I have read more books than I can count by veterans of the Vietnam war, but there is no author I admire more than Mr. Spencer. This author has done what few other authors have managed to accomplish. Most books suffer from so many edits, rewrites and opinionate publishers that by the time they run the gauntlet they resemble a Christmas package neatly tied with a bow more than the true heart of the soldier who wrote them. But not this book. It definitely took the road less traveled. The author is more than your average historian. He is the history. He doesn’t waste his paper on facts and figures, but he does tell you about Khe Sanh in a way few have ever tried. He tells of battles for the soul and the mind: the other casualties of war.
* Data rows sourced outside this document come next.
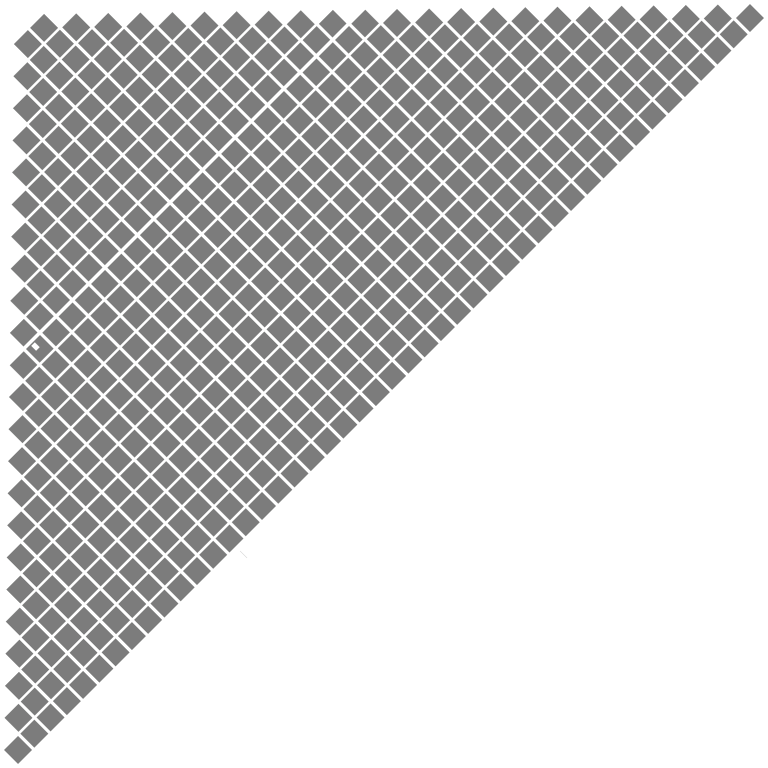
A WebGL 1 fragment shader for this pattern:

```glsl
precision highp float;
// A triangle of grey diamonds on white, filling the upper left of the canvas.
// Space is turned by 45 degrees into (along, rise) from the centre diagonal,
// split into cells, and each row is two tiles shorter than the one below.

uniform vec2 u_resolution;

#define TILE_COLOR vec3(0.485, 0.488, 0.485)
#define MARK_COLOR vec3(0.86)
#define TILE_PITCH vec2(0.02995, 0.02913)
#define TILE_HALF 0.0129
#define LAST_ROW 22.0
#define HALF_COUNT 23.0
#define SEAM_ROW 12.5
#define SEAM_HALF 0.0023
#define NOTCH_CENTER vec2(-0.2864, 0.3554)
#define NOTCH_HALF vec2(0.0033, 0.0045)
#define MARK_CENTER vec2(-0.2863, -0.0277)
#define MARK_HALF vec2(0.0004, 0.0065)

// Antialiased coverage of an axis-aligned box in the turned space
float boxCoverage(vec2 offset, vec2 halfSize, float pixel) {
  vec2 cover = clamp(0.5 + (halfSize - abs(offset)) / pixel, 0.0, 1.0);
  return cover.x * cover.y;
}

// Rows stack up from the diagonal and shrink toward the corner
float tileCoverage(vec2 p, float pixel) {
  float row = clamp(floor(p.y / TILE_PITCH.y + 0.5), 0.0, LAST_ROW);
  float reach = HALF_COUNT - row;
  float column = clamp(floor(p.x / TILE_PITCH.x), -reach, reach - 1.0);
  vec2 center = vec2(column + 0.5, row) * TILE_PITCH;
  return boxCoverage(p - center, vec2(TILE_HALF), pixel);
}

void main() {
  float size = min(u_resolution.x, u_resolution.y);
  vec2 uv = (gl_FragCoord.xy - 0.5 * u_resolution) / size;
  vec2 p = vec2(uv.x + uv.y, uv.y - uv.x) * 0.70710678;
  float pixel = 1.0 / size;

  // Tiles, cut by one wider seam and a small notch
  float tiles = tileCoverage(p, pixel);
  vec2 seamOffset = vec2(0.0, p.y - SEAM_ROW * TILE_PITCH.y);
  tiles *= 1.0 - boxCoverage(seamOffset, vec2(1.0, SEAM_HALF), pixel);
  tiles *= 1.0 - boxCoverage(p - NOTCH_CENTER, NOTCH_HALF, pixel);

  // Faint stray stroke below the triangle
  float mark = boxCoverage(p - MARK_CENTER, MARK_HALF, pixel);

  vec3 color = mix(vec3(1.0), MARK_COLOR, mark);
  gl_FragColor = vec4(mix(color, TILE_COLOR, tiles), 1.0);
}
```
This is hands down the most heartbreaking and thought provoking book about Khe Sanh and even the Vietnam War I have ever had the honor to read. Other books were easier too, and none have left me a believer in the way that this book has. Seldom is the author so true to himself and the memory of those lost that he is willing to blind others with their own tears and shame rather than sacrifice what he knows to be the true story. So many authors sweep up and soften the edges in order to sell more books, but in the process have sacrificed the heart of the story. So many books “ play it safe” writing about things that don’t really matter in the end, like statistics and logical conclusions. And they forget to talk about what really mattered: the men and women who served and sacrificed for a country that has remained ungrateful. Who cares about anything else anyway? On the very last page of his book, Mr. Spencer was faced with having to identify a casualty from his battalion. He says,” Rodriguez is gone and I am still here. Why? Am I but a witness? I feel fear wash through me. They die while I watch. Whom should I tell? Who will care? How long will they care”? If I could see Mr. Spencer face to face I would tell him that I care, I have always cared. This book, written in 1987, had such a powerful effect on me. You will find no polish, photos or happy ending. You will find some rather colorful language and the haunting truth. Please read the book. It will probably make you feel uncomfortable. Good! It should. If for even a few moments you feel you have suffered from reading about such waste and suffering, then take a few more moments and try to imagine first living the story and then laying it down on paper. It is our debt to read this book, in honor of those who have given more than we can ever imagine.
RETURN To The Bookshelf